Science Update
June 23, 2006

Behaviors, Not ADHD Diagnosis, Predict Adolescents’ Initial Substance Use

A small NIH-funded study that followed 12-to 14-year olds over four years suggests that specific behaviors can help predict which youth will begin to use tobacco, alcohol, or marijuana. Monique Ernst, M.D., Ph.D., of the NIMH Mood and Anxiety Disorders Program, and colleagues at the National Institute on Drug Abuse reported in the June issue of Pediatrics that aggression in early adolescence predicted initiation of tobacco and marijuana use, while impulsivity predicted initiation of alcohol use. More aggression predicted initiation and use of more substances. However, diagnoses of attention-deficit/hyperactivity disorder (ADHD), with or without conduct disorder, or of ADHD with anxiety and depression did not predict which of the youth would begin to use substances.
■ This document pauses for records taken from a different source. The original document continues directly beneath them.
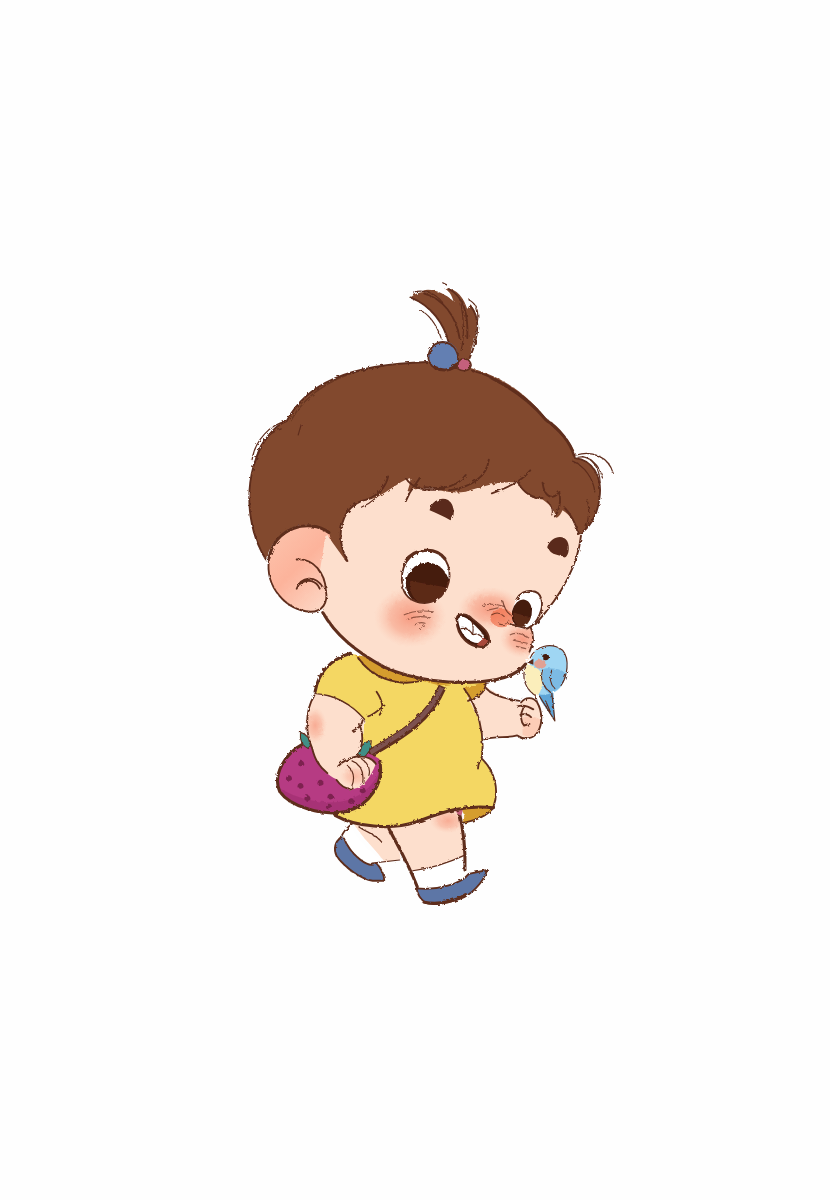
<!DOCTYPE html>
<html lang="en">
<head>
<meta charset="utf-8">
<title>Little girl with a bluebird</title>
<style>
:root{
  --paper:#fefefe;--hair:#82492f;--hair-dark:#5a2c1b;--line:#5f2d1d;
  --skin:#fddfcd;--skin-warm:#fbc3ac;--blush:#f58f74;--ear:#fcae94;
  --dress:#f4d764;--dress-dark:#d59d2d;--bag:#b63a83;--bag-dark:#7d2050;
  --blue:#647fb2;--shoe:#5d76a6;--bird:#9fd6f3;--bird-dark:#5da4d6;--bird-belly:#fbeebb;
  --leaf:#3f8f86;--strap:#7d5150;--pupil:#451a0d;--white:#fff;--pink:#c4607c;
}
*{margin:0;padding:0;box-sizing:border-box}
html,body{width:830px;height:1200px;overflow:hidden;background:var(--paper)}
.artboard{display:block;width:830px;height:1200px}
.ink{fill:none;stroke:var(--line);stroke-width:4;stroke-linecap:round;stroke-linejoin:round}
.fine{stroke-width:2.4}
.hairline{stroke-width:1.5}
.skin{fill:var(--skin)}
.hair{fill:var(--hair)}
.dress{fill:var(--dress)}
.fold{fill:var(--dress-dark)}
.bag{fill:var(--bag)}
.shoe{fill:var(--shoe)}
.white{fill:var(--white)}
.pupil{fill:var(--pupil)}
</style>
</head>
<body>
<svg class="artboard" viewBox="0 0 1080 1561.4" role="img" aria-label="Toddler in a yellow dress walking with a strawberry bag and a small blue bird on her hand">
<defs>
  <filter id="pencil" x="-5%" y="-5%" width="110%" height="110%">
    <feTurbulence type="fractalNoise" baseFrequency=".22" numOctaves="2" seed="4" result="grain"/>
    <feDisplacementMap in="SourceGraphic" in2="grain" scale="4"/>
  </filter>
  <radialGradient id="blush">
    <stop offset="0" stop-color="#f58f74" stop-opacity=".85"/>
    <stop offset=".55" stop-color="#f7a288" stop-opacity=".6"/>
    <stop offset="1" stop-color="#fbc3ac" stop-opacity="0"/>
  </radialGradient>
  <linearGradient id="earTone" x1="0" y1="0" x2=".8" y2="1">
    <stop offset="0" stop-color="#fdc5ae"/><stop offset=".5" stop-color="#fcb39b"/><stop offset="1" stop-color="#fddac8"/>
  </linearGradient>
  <clipPath id="faceClip"><path d="M420 797C440 830 470 852 500 868C540 886 590 890 625 887C662 884 688 868 690 845C695 835 694 825 692 816C722 790 752 745 756 693L740 600L480 600L425 690Z"/></clipPath>
  <clipPath id="leftEyeClip"><path d="M524 764C519 739 532 716 556 716C579 717 588 738 584 757C579 778 562 787 546 784C534 782 526 774 524 764Z"/></clipPath>
  <path id="seed" d="M-4 2C-4-5 4-5 4 2C2 5-2 5-4 2Z"/>
</defs>

<g id="girl" filter="url(#pencil)">

  <g id="back-leg">
    <path class="skin" d="M458 1068C470 1090 492 1108 500 1122L522 1118L510 1075Z"/>
    <path class="white" d="M456 1074C448 1080 444 1088 445 1094C455 1112 470 1128 494 1130L500 1120C484 1112 466 1094 456 1074Z"/>
    <path class="shoe" d="M445 1088C434 1096 434 1108 438 1114C450 1130 470 1144 485 1146C495 1147 501 1146 500 1142C499 1134 494 1128 490 1123C480 1132 456 1112 445 1088Z"/>
    <path class="ink fine" d="M458 1072C450 1078 446 1084 444 1089C434 1097 435 1107 438 1114C450 1130 470 1144 485 1146L500 1146C500 1136 495 1129 490 1123C480 1132 456 1112 447 1090"/>
    <path class="ink hairline" d="M467 1076C477 1083 490 1086 497 1096M484 1123L520 1119"/>
  </g>

  <g id="front-leg">
    <path class="skin" d="M504 1074C514 1094 526 1114 538 1136L606 1118C608 1096 602 1074 596 1050L560 1055Z"/>
    <ellipse cx="583" cy="1068" rx="24" ry="16" fill="url(#blush)" opacity=".75"/>
    <path class="white" d="M537 1134C560 1130 585 1122 605 1114L608 1140C592 1152 565 1160 545 1156Z"/>
    <path class="shoe" d="M542 1156C570 1159 600 1150 610 1137L634 1132C628 1150 612 1165 600 1169C584 1175 560 1179 553 1174C547 1170 543 1162 542 1156Z"/>
    <path class="ink" d="M506 1078C516 1098 530 1120 543 1154M597 1054C602 1075 606 1100 605 1132"/>
    <path class="ink hairline" d="M537 1133C560 1130 585 1122 604 1113"/>
    <path class="ink fine" d="M542 1156C570 1159 600 1150 610 1137L634 1132C628 1150 612 1165 600 1169C584 1175 560 1179 553 1174C547 1170 543 1162 542 1156"/>
    <path class="ink" d="M552 1174C572 1178 594 1172 606 1164"/>
  </g>

  <g id="right-arm">
    <path class="skin" d="M606 908C620 902 628 898 632 893C648 905 664 909 677 915C683 906 694 907 699 913C708 926 706 950 696 958C688 963 680 962 674 957C660 960 645 958 632 962L624 950Z"/>
    <path fill="var(--skin-warm)" opacity=".7" d="M680 934C690 930 704 934 705 940C703 956 690 962 680 956Z"/>
    <path class="ink fine" d="M633 896C640 904 655 909 676 912M630 962C645 957 660 961 673 957C682 963 694 962 700 952C706 942 706 926 699 914C694 907 684 906 678 914"/>
    <path class="ink fine" d="M673 919C680 917 688 919 694 923M677 930C682 928 688 930 691 933M681 921C676 930 678 940 682 944L689 942"/>
  </g>

  <g id="dress">
    <path class="fold" d="M596 1048C606 1058 606 1066 600 1071C620 1068 638 1062 643 1048Z"/>
    <path fill="var(--pink)" d="M591 1050C599 1046 605 1052 600 1061C596 1061 592 1056 591 1050Z"/>
    <path class="ink fine" d="M600 1071C618 1068 634 1062 643 1050"/>
    <path class="dress" d="M456 850C430 858 414 876 410 902C436 905 458 918 474 937L470 990L432 1058C462 1076 510 1080 540 1070C570 1060 605 1046 642 1051C650 1030 644 1004 626 987C632 960 622 926 607 908C620 905 630 898 630 886L560 880Z"/>
    <path class="fold" d="M604 896C612 892 622 890 632 887C632 899 620 909 609 912C612 906 610 900 604 896Z"/>
    <path class="fold" d="M462 852C478 879 515 895 550 886L572 892L620 886L560 870Z"/>
    <path class="ink" d="M456 850C430 858 414 876 410 900"/>
    <path class="ink fine" d="M410 903C436 904 458 918 474 936M479 932C487 930 494 922 500 918M490 900C498 912 500 922 494 930"/>
    <path class="ink fine" d="M466 856C482 880 515 894 548 886M604 896C622 920 631 955 627 985C623 992 622 998 622 1000M627 987C644 1004 650 1028 642 1050M632 889C632 901 620 909 609 912"/>
    <path class="ink" d="M436 1061C462 1076 510 1080 540 1070C568 1060 600 1046 642 1051"/>
  </g>

  <g id="strap">
    <path d="M576 893C558 935 526 955 480 981" fill="none" stroke="var(--line)" stroke-width="11"/>
    <path d="M575 894C557 934 526 953 482 979" fill="none" stroke="var(--strap)" stroke-width="6"/>
  </g>

  <g id="strawberry-bag">
    <path class="bag" d="M396 967C368 982 355 1010 364 1030C378 1050 420 1062 450 1056C482 1048 500 1018 494 988C482 978 430 962 396 967Z"/>
    <path fill="var(--bag-dark)" opacity=".25" d="M364 1026C378 1050 420 1062 450 1056C478 1049 494 1026 494 1003C480 1036 450 1046 425 1044C398 1042 378 1034 364 1026Z"/>
    <path class="ink" d="M396 967C368 982 355 1010 364 1030C378 1050 420 1062 450 1056C482 1048 500 1018 494 990"/>
    <g fill="var(--bag-dark)">
      <use href="#seed" x="392" y="993"/><use href="#seed" x="376" y="1012"/><use href="#seed" x="391" y="1022"/>
      <use href="#seed" x="417" y="1018"/><use href="#seed" x="400" y="1038"/><use href="#seed" x="430" y="1036"/>
      <use href="#seed" x="457" y="1042"/><use href="#seed" x="472" y="1028"/><use href="#seed" x="428" y="1049"/>
    </g>
    <path fill="var(--leaf)" stroke="var(--line)" stroke-width="1.5" d="M466 984C466 972 474 965 483 964C483 974 480 982 472 986ZM401 974C392 970 390 962 391 953C399 955 404 962 404 970Z"/>
  </g>

  <g id="left-arm">
    <path class="skin" d="M409 903C396 926 398 955 406 973C410 992 424 1008 438 1014C444 1024 454 1030 462 1026C472 1024 482 1012 489 994C484 986 474 984 466 985C474 968 472 950 474 937C458 918 436 905 409 903Z"/>
    <ellipse cx="410" cy="944" rx="15" ry="24" fill="url(#blush)" opacity=".75"/>
    <ellipse cx="462" cy="1010" rx="20" ry="14" fill="url(#blush)" opacity=".55"/>
    <path class="ink fine" d="M409 905C396 926 398 955 406 973C410 990 416 998 426 1006M472 937C471 943 466 948 459 951M467 942C474 955 472 972 465 984C455 986 446 990 440 997M466 985C476 983 486 988 489 994M438 1015C444 1024 452 1027 459 1026"/>
    <path class="ink hairline" d="M458 990C468 994 474 1002 472 1018M470 987C480 994 482 1002 480 1009M452 996C460 1003 462 1012 458 1022"/>
  </g>

  <g id="head">
    <path class="skin" d="M420 797C440 830 470 852 500 868C540 886 590 890 625 887C662 884 688 868 690 845C695 835 694 825 692 816C722 790 752 745 756 693L740 600L480 600L420 680Z"/>
    <g clip-path="url(#faceClip)">
      <ellipse cx="534" cy="803" rx="47" ry="39" fill="url(#blush)"/>
      <ellipse cx="638" cy="792" rx="42" ry="28" fill="url(#blush)"/>
      <ellipse cx="680" cy="832" rx="30" ry="24" fill="url(#blush)"/>
      <ellipse cx="653" cy="804" rx="15" ry="12" fill="#f0663f" opacity=".6"/>
    </g>
    <path class="ink" d="M420 797C438 829 468 851 500 868C540 886 590 890 625 887C652 885 674 877 684 864"/>
    <path class="ink fine" d="M756 697C752 735 730 775 697 812M690 815C695 825 695 836 689 848"/>

    <g id="hair">
      <path class="hair" d="M346 728C326 696 318 650 330 606C340 574 356 554 373 548C398 500 452 474 560 471C640 474 688 512 712 548C734 564 746 582 748 596C772 598 784 622 780 648C778 670 766 690 752 695C750 682 742 670 732 664C730 668 728 672 724 674C722 664 714 655 706 650C692 648 680 642 674 628C652 626 630 632 606 640C590 642 575 640 562 634C552 634 540 636 530 640C532 634 534 628 534 622C514 628 494 652 470 652C446 662 434 694 452 730C438 726 430 714 428 694C404 672 360 682 346 728Z"/>
      <path class="ink fine" d="M346 728C326 696 318 650 330 606C340 574 356 554 373 548C398 500 452 474 556 471M614 482C656 494 690 520 712 548C734 564 746 582 748 596C772 598 784 622 780 648C778 670 766 690 752 695"/>
      <path class="ink" d="M640 492C672 508 694 526 710 546C728 558 742 576 747 592"/>
      <path class="ink fine" d="M636 598C634 618 616 634 584 638M606 618C596 632 580 637 552 634M528 622C536 636 556 640 578 636M546 622C542 630 535 634 528 652M505 620C502 634 490 648 470 652M690 612C682 622 672 630 640 642M674 628C682 642 692 648 706 648M706 628C708 646 718 652 728 640M722 672C728 664 730 654 728 642M734 660C742 668 750 682 752 694M470 652C446 662 434 694 452 730C438 726 430 714 428 694"/>
      <path class="ink hairline" d="M373 548C352 552 332 572 328 598M366 558C346 564 336 580 332 602M392 552L388 566M750 592C770 586 792 594 798 616M752 595C766 592 780 604 784 622M758 594C774 598 780 610 781 628M712 652C718 658 720 664 718 670M500 632C494 646 484 654 470 660M745 600C760 606 772 622 774 640M764 650C768 664 766 676 762 688"/>
      <path d="M378 548C402 504 446 484 500 476" fill="none" stroke="var(--hair-dark)" stroke-width="2" opacity=".6"/>
    </g>

    <g id="ear">
      <path fill="url(#earTone)" d="M428 692C402 674 358 688 350 728C345 764 372 794 404 796C418 796 426 786 424 768L440 740Z"/>
      <path class="skin" d="M424 694L450 730L440 800L421 796C428 782 426 762 416 744Z"/>
      <path class="ink" d="M428 693C402 674 358 686 350 726"/>
      <path class="ink fine" d="M350 728C345 764 372 794 404 796C420 796 427 784 424 768C423 746 408 726 386 728M386 766C392 750 410 748 420 764M390 760C400 752 412 756 416 766"/>
    </g>

    <g id="brows" fill="var(--hair-dark)">
      <path d="M559 664C562 648 582 644 588 656C592 664 591 674 586 677C578 672 568 668 559 664Z"/>
      <path d="M712 712C716 699 732 694 738 704C742 712 740 722 736 725C728 721 718 724 712 712Z"/>
    </g>

    <g id="left-eye">
      <path class="white" d="M524 764C519 739 532 716 556 716C579 717 588 738 584 757C579 778 562 787 546 784C534 782 526 774 524 764Z"/>
      <g clip-path="url(#leftEyeClip)">
        <circle class="pupil" cx="556" cy="760" r="28"/>
        <path fill="#64301c" opacity=".75" d="M534 756L580 764C576 780 560 788 546 784C536 778 532 768 534 756Z"/>
      </g>
      <path class="ink fine" d="M524 764C519 739 532 716 556 716C579 717 588 738 584 757C579 778 562 787 546 784C534 782 526 774 524 764Z"/>
      <path class="ink" d="M528 730C538 714 566 710 579 727"/>
    </g>

    <g id="right-eye">
      <path class="white" d="M667 800C666 786 676 770 692 769C706 770 708 786 702 800C696 814 686 820 676 817C670 814 667 808 667 800Z"/>
      <ellipse class="pupil" cx="679" cy="798" rx="13" ry="18" transform="rotate(12 679 798)"/>
      <path fill="#64301c" opacity=".75" d="M668 797L690 803C688 814 680 818 674 814C669 810 668 804 668 797Z"/>
      <path class="ink fine" d="M672 780C676 772 684 768 692 769C706 770 708 786 702 800C698 810 692 815 686 818L664 812"/>
    </g>

    <path id="nose" class="ink hairline" d="M654 782C656 790 658 796 664 800M640 800C646 796 652 798 656 802M662 808C659 812 654 814 650 812" stroke-opacity=".8"/>
    <g id="blush-strokes" class="ink hairline" stroke-opacity=".65">
      <path d="M526 800C538 794 550 794 564 796M530 806C542 800 552 802 560 804M540 813C546 809 550 810 553 811M546 818L551 813M628 788C636 785 646 786 656 789M634 794L648 791M664 826C672 822 682 826 688 830M668 833L686 837M672 841L684 844"/>
    </g>

    <g id="mouth">
      <path class="pupil" d="M594 806C594 798 604 797 612 803C622 812 640 822 636 836C632 845 616 843 606 834C598 827 594 816 594 806Z"/>
      <path class="white" d="M596 806C598 800 606 802 612 808C620 816 628 822 630 830C628 839 616 838 608 831C601 825 597 815 596 806Z"/>
      <path fill="#a84a3a" d="M624 835C628 830 634 830 635 834C632 841 626 842 620 839Z"/>
      <path class="ink fine" d="M594 806C594 798 604 797 612 803C622 812 640 822 636 836C632 845 616 843 606 834C598 827 594 816 594 806Z"/>
      <path class="ink hairline" d="M600 818C608 816 613 822 615 826C620 824 625 826 628 830M614 808C616 814 616 820 615 826"/>
    </g>
  </g>

  <g id="ponytail">
    <path class="hair" d="M584 448C578 424 570 404 534 387C546 377 562 378 572 388C566 382 556 380 550 378C562 374 580 382 590 392C588 384 584 378 578 375C594 374 604 388 608 402L612 396C624 410 622 434 614 452C612 460 612 464 610 470L590 468Z"/>
    <path class="ink fine" d="M534 387C562 398 578 422 584 446M552 382C576 388 594 412 598 440M584 376C600 384 610 404 608 440M612 398C626 414 622 440 611 466"/>
    <path class="ink hairline" d="M538 380C552 376 568 382 576 394M546 404C556 406 568 422 574 440M576 368L582 371M610 390C622 396 623 408 621 420M600 396C604 416 604 440 600 456"/>
    <path fill="var(--pink)" stroke="var(--line)" stroke-width="2" d="M596 472C600 464 612 466 613 475C612 483 602 484 596 480Z"/>
    <circle cx="577" cy="463" r="19" fill="var(--blue)"/>
    <path class="ink fine" d="M562 476C552 464 560 446 576 445C592 446 600 462 594 476C586 484 570 483 562 476Z"/>
    <path class="ink" d="M566 478C576 484 588 482 594 474"/>
  </g>

  <g id="bluebird">
    <path fill="var(--bird-dark)" d="M699 898L704 912L722 938L720 900Z"/>
    <path fill="var(--bird)" d="M690 862C694 842 718 834 732 846C742 858 740 882 728 896C720 904 706 906 698 902C688 894 686 876 690 862Z"/>
    <path fill="var(--bird-belly)" d="M686 864C680 880 684 898 698 906C706 900 708 884 702 872C698 868 692 868 686 864Z"/>
    <path fill="var(--bird-dark)" opacity=".55" d="M708 870C722 868 734 872 737 878C734 892 724 900 714 902C706 896 704 882 708 870Z"/>
    <ellipse cx="703" cy="864" rx="8" ry="6" fill="var(--blush)" opacity=".75"/>
    <ellipse class="pupil" cx="710" cy="855" rx="4.500" ry="4"/>
    <path fill="var(--hair-dark)" d="M694 857L686 862L694 865Z"/>
    <path class="ink hairline" d="M690 856C696 842 716 834 732 846C742 858 738 880 730 892M684 868C678 882 684 898 698 906M706 872C702 884 708 896 716 900M718 872C714 882 716 890 722 896M702 906L722 938L718 902M710 912L716 926M697 904L699 914"/>
  </g>
</g>
</svg>
</body>
</html>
The distinction may help pediatricians and others to better focus prevention efforts on the adolescents who are most vulnerable to substance use.

Most studies of this age group have focused on substance use, abuse, and dependence already in progress. This study instead examined 78 adolescents before they had used any substances and followed them for four years, providing a window on risk and opportunities for prevention.

Ernst M, Luckenbaugh DA, Moolchan ET, Leff MK, Allen R, Eshel N, London ED, Kimes A. Behavioral predictors of substance-use initiation in adolescents with and without attention-deficit/hyperactivity disorder. Pediatrics. 2006 Jun;117(6):2030-9.